Relative to its population, Sweden received the second-highest share of asylum applications in the European Union (after Malta). More than half of these applications were from Syrians (7814 in 2012), Somalis (5644), Afghanis (4755), Serbians (2696) and Eritreans (2356).
The escalating violence in Syria makes it easy to understand Sweden’s overall rate of positive decisions of 34% in 2012 about asylum seekers (Person in need of protection), compared to 28% in the European Union at large.

Apart from asylum seekers, Sweden also has the largest and one of the oldest refugee resettlement programs in the European Union, dating back to 1950.
Thanks to this program, the Swedish Parliament establishes an annual refugee quota and designates funding for the resettlement of between 1,700 and 1,900 persons in need of protection each year.
Municipality participation in receiving refugees is voluntary.

Participating municipalities receive a standard grant of EUR 9,100 (82,200 SEK) per adult or children received, and EUR 5700 (51,400 SEK) for individuals aged 65 or over, for a two-year period.
Södertälje, a town of about 80,000 people, since the mid-2000s has taken in more Iraqi refugees than the United States and Canada combined.
Södertälje has the third biggest percentage of foreign born population in Sweden, following only  Haparanda (close to the finnish borders) and Botkyrka.


Table 2. Percentage of Foreign Born in Swedish municipalities, 2012
Municipality (Kommun) % of foreign born
Haparanda 40
Botkyrka 39
Södertälje 34
Malmö 31
Huddinge 27

Source: Statistics Sweden.

Overall, from the 1970s onward, humanitarian migration and family reunification have consistently outpaced all other forms of migration to Sweden.
Except for movements from other EU countries, labor migration was an insignificant part of migration flows until 2008, when the new legislation created an employer-driven labor immigration policy.

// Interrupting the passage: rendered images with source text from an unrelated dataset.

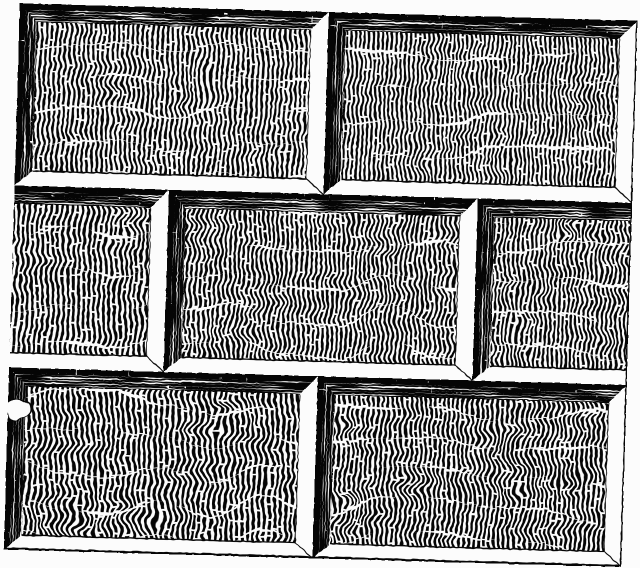
A Shadertoy shader for this pattern:

```glsl
// Engraved ashlar wall: three courses of bevelled blocks in running bond, slightly tilted.
// Shaded bevels are streaked black, lit ones stay blank, and each face is hatched with
// wavering vertical strokes bent and broken by value noise.

float hash(vec2 p) {
    return fract(sin(dot(p, vec2(127.1, 311.7))) * 43758.5453);
}

float noise(vec2 p) {
    vec2 i = floor(p), f = fract(p);
    f = f * f * (3.0 - 2.0 * f);
    return mix(mix(hash(i), hash(i + vec2(1, 0)), f.x),
               mix(hash(i + vec2(0, 1)), hash(i + vec2(1, 1)), f.x), f.y);
}

// Coverage of a shape from its signed distance, negative inside.
float cover(float d, float soft) {
    return clamp(0.5 - d / soft, 0.0, 1.0);
}

// Wavy vertical strokes with gaps on a block face.
float hatching(vec2 q, vec2 block, float soft) {
    float seed = hash(block + 3.7);
    float rough = 0.75 + 0.25 * block.y;
    vec2 s = q + block * vec2(413.0, 271.0);

    float bend = 7.0 * (noise(s / vec2(75.0, 15.0)) - 0.5)
               + 2.6 * (noise(s / vec2(17.0, 8.0)) - 0.5);
    float knot = smoothstep(0.55, 0.85, noise(s / 55.0 + 9.0));
    bend += knot * 9.0 * (noise(s / vec2(24.0, 13.0) + 31.0) - 0.5);
    float spacing = 5.6 + 0.35 * block.y + 0.5 * seed - (block.x > 0.5 ? 0.6 : 0.0);
    float x = (q.x + rough * bend) / spacing;
    float id = floor(x);
    float halfWidth = spacing * (0.2 + 0.012 * block.y + 0.09 * noise(s / vec2(5.0, 7.0)));
    float ink = cover(abs(fract(x) - 0.5) * spacing - halfWidth, soft);

    // Broken seams that wander across many strokes.
    float y = s.y + 34.0 * noise(vec2(s.x / 62.0, s.y / 140.0)) + 3.0 * hash(vec2(id, seed));
    float seam = abs(fract(y / 41.0) - 0.5) * 41.0;
    float open = 3.2 * noise(s / vec2(38.0, 30.0) + 17.0) - 1.0;
    ink *= 1.0 - cover(seam - open, soft);

    // Short lifts of the burin, different on each stroke.
    float lift = s.y / 19.0 + hash(vec2(id, block.y + 5.0));
    float chance = step(0.68, hash(vec2(id + 40.0 * seed, floor(lift))));
    ink *= 1.0 - chance * cover(abs(fract(lift) - 0.5) * 19.0 - 1.1, soft);
    return ink;
}

// Black bevel with fine pale streaks; q.x runs along it, q.y away from the outer edge.
float shadedBevel(vec2 q, float seed, float soft) {
    float t = q.y / 3.2 + 0.5 * noise(vec2(q.x / 60.0, seed));
    float streak = abs(fract(t) - 0.5) * 3.2;
    float width = 1.7 * noise(vec2(q.x / 24.0 + seed * 50.0, floor(t) * 7.3)) - 0.55;
    width -= 1.5 * (1.0 - smoothstep(3.0, 9.0, q.y));
    float nick = noise(vec2(q.x / 3.0, q.y / 6.0) + seed * 90.0);
    return (1.0 - cover(streak - width, soft)) * (1.0 - smoothstep(0.93, 0.98, nick));
}

float wallInk(vec2 p, float soft) {
    vec2 size = vec2(370.5, 218.5);
    vec2 worn = p + 1.3 * vec2(noise(p / 4.0), noise(p / 4.0 + 50.0)) - 0.65;
    vec2 wall = inverse(mat2(370.5, 10.5, -6.5, 218.5)) * (worn - vec2(24.0, 4.0));

    // Outer edge: thin on the lit right side, heavier below.
    vec2 toEnd = (vec2(2.0, 3.0) - wall) * size;
    if (min(wall.x, wall.y) < 0.0 || min(toEnd.x, toEnd.y) < 0.0) return 0.0;
    float ink = max(cover(toEnd.x - 1.6, soft), cover(toEnd.y - 2.6, soft));

    // Alternate courses shift by half a block.
    float course = floor(wall.y);
    float across = wall.x + 0.5 * mod(course, 2.0);
    vec2 block = vec2(floor(across), course);
    vec2 q = vec2(fract(across), fract(wall.y)) * size;
    vec2 r = size - q;

    // Mitred frame: left and top are shaded, right and bottom are lit.
    vec2 dark = q / vec2(21.0, 22.0);
    vec2 lit = r / vec2(21.0, 18.0);
    float darkEdge = min(dark.x, dark.y), litEdge = min(lit.x, lit.y);
    float seed = hash(block);
    if (min(darkEdge, litEdge) > 1.0) {
        ink = max(ink, hatching(q, block, soft));
    } else if (darkEdge < litEdge) {
        vec2 along = dark.x < dark.y ? q.yx : q;
        ink = max(ink, shadedBevel(along, seed + step(dark.x, dark.y), soft));
    } else {
        ink = max(ink, cover(abs(lit.x - lit.y) * 14.0 - 0.7, soft));
    }

    // Fine rules where the lit bevels meet the face.
    if (min(dark.x, lit.x) > 1.0) ink = max(ink, cover(abs(r.y - 18.0) - 0.9, soft));
    if (min(dark.y, lit.y) > 1.0) ink = max(ink, cover(abs(r.x - 21.0) - 0.5, soft));

    // Chip knocked out of the lower left bevel.
    float chip = length((p - vec2(22.0, 490.0)) / vec2(1.1, 1.0)) - 8.0 - 8.0 * noise(p / 9.0);
    ink = max(ink, cover(abs(chip - 1.0) - 0.8, soft));
    return ink * (1.0 - cover(chip, soft));
}

void mainImage(out vec4 fragColor, in vec2 fragCoord) {
    // The canvas is 768 units wide, measured down from the top left.
    float unit = 768.0 / iResolution.x;
    float ink = 0.0;
    for (int i = 0; i < 4; i++) {
        vec2 c = fragCoord + vec2(i % 2, i / 2) * 0.5 - 0.25;
        ink += wallInk(vec2(c.x, iResolution.y - c.y) * unit, unit * 0.6) / 4.0;
    }
    fragColor = vec4(vec3(mix(0.99, 0.02, ink)), 1.0);
}
```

The main reason for the reform was “first, the recognition that labour shortages in Sweden could not be filled by people living in Sweden or in other EU countries. Second, the population was rapidly getting older, and fewer people of working age would have to support an increasing percentage of the population in the near future”.

The new system allows employers to recruit third-country nationals for jobs if they cannot find Swedes or EU nationals to fill the roles.
As a result, labor migration has increased recently, but humanitarian and family reunification movements together still comprise the majority of Sweden’s immigration flows.

My name is Gianluca Romano Palumbo, from Rome-Italy. This blog is written from my perspective as an immigrant in Sweden and aims at explaining the actual situation and the problems connected to the process of integration in Sweden.I have a Bachelor degree in Political Science and International Relations. My thesis was on the history of Swedish Parliament (Riksdagen) through the centuries. This subject impressed me for its democratic and pluralistic features so much as to make me move to Stockholm.

My Master degree is in Science for Cooperation and International Development.

Gianluca Romano Palumbo (political researcher @ Dance for Love)

E-mail: rogianlucamano (at) hotmail (dot) it (for any question)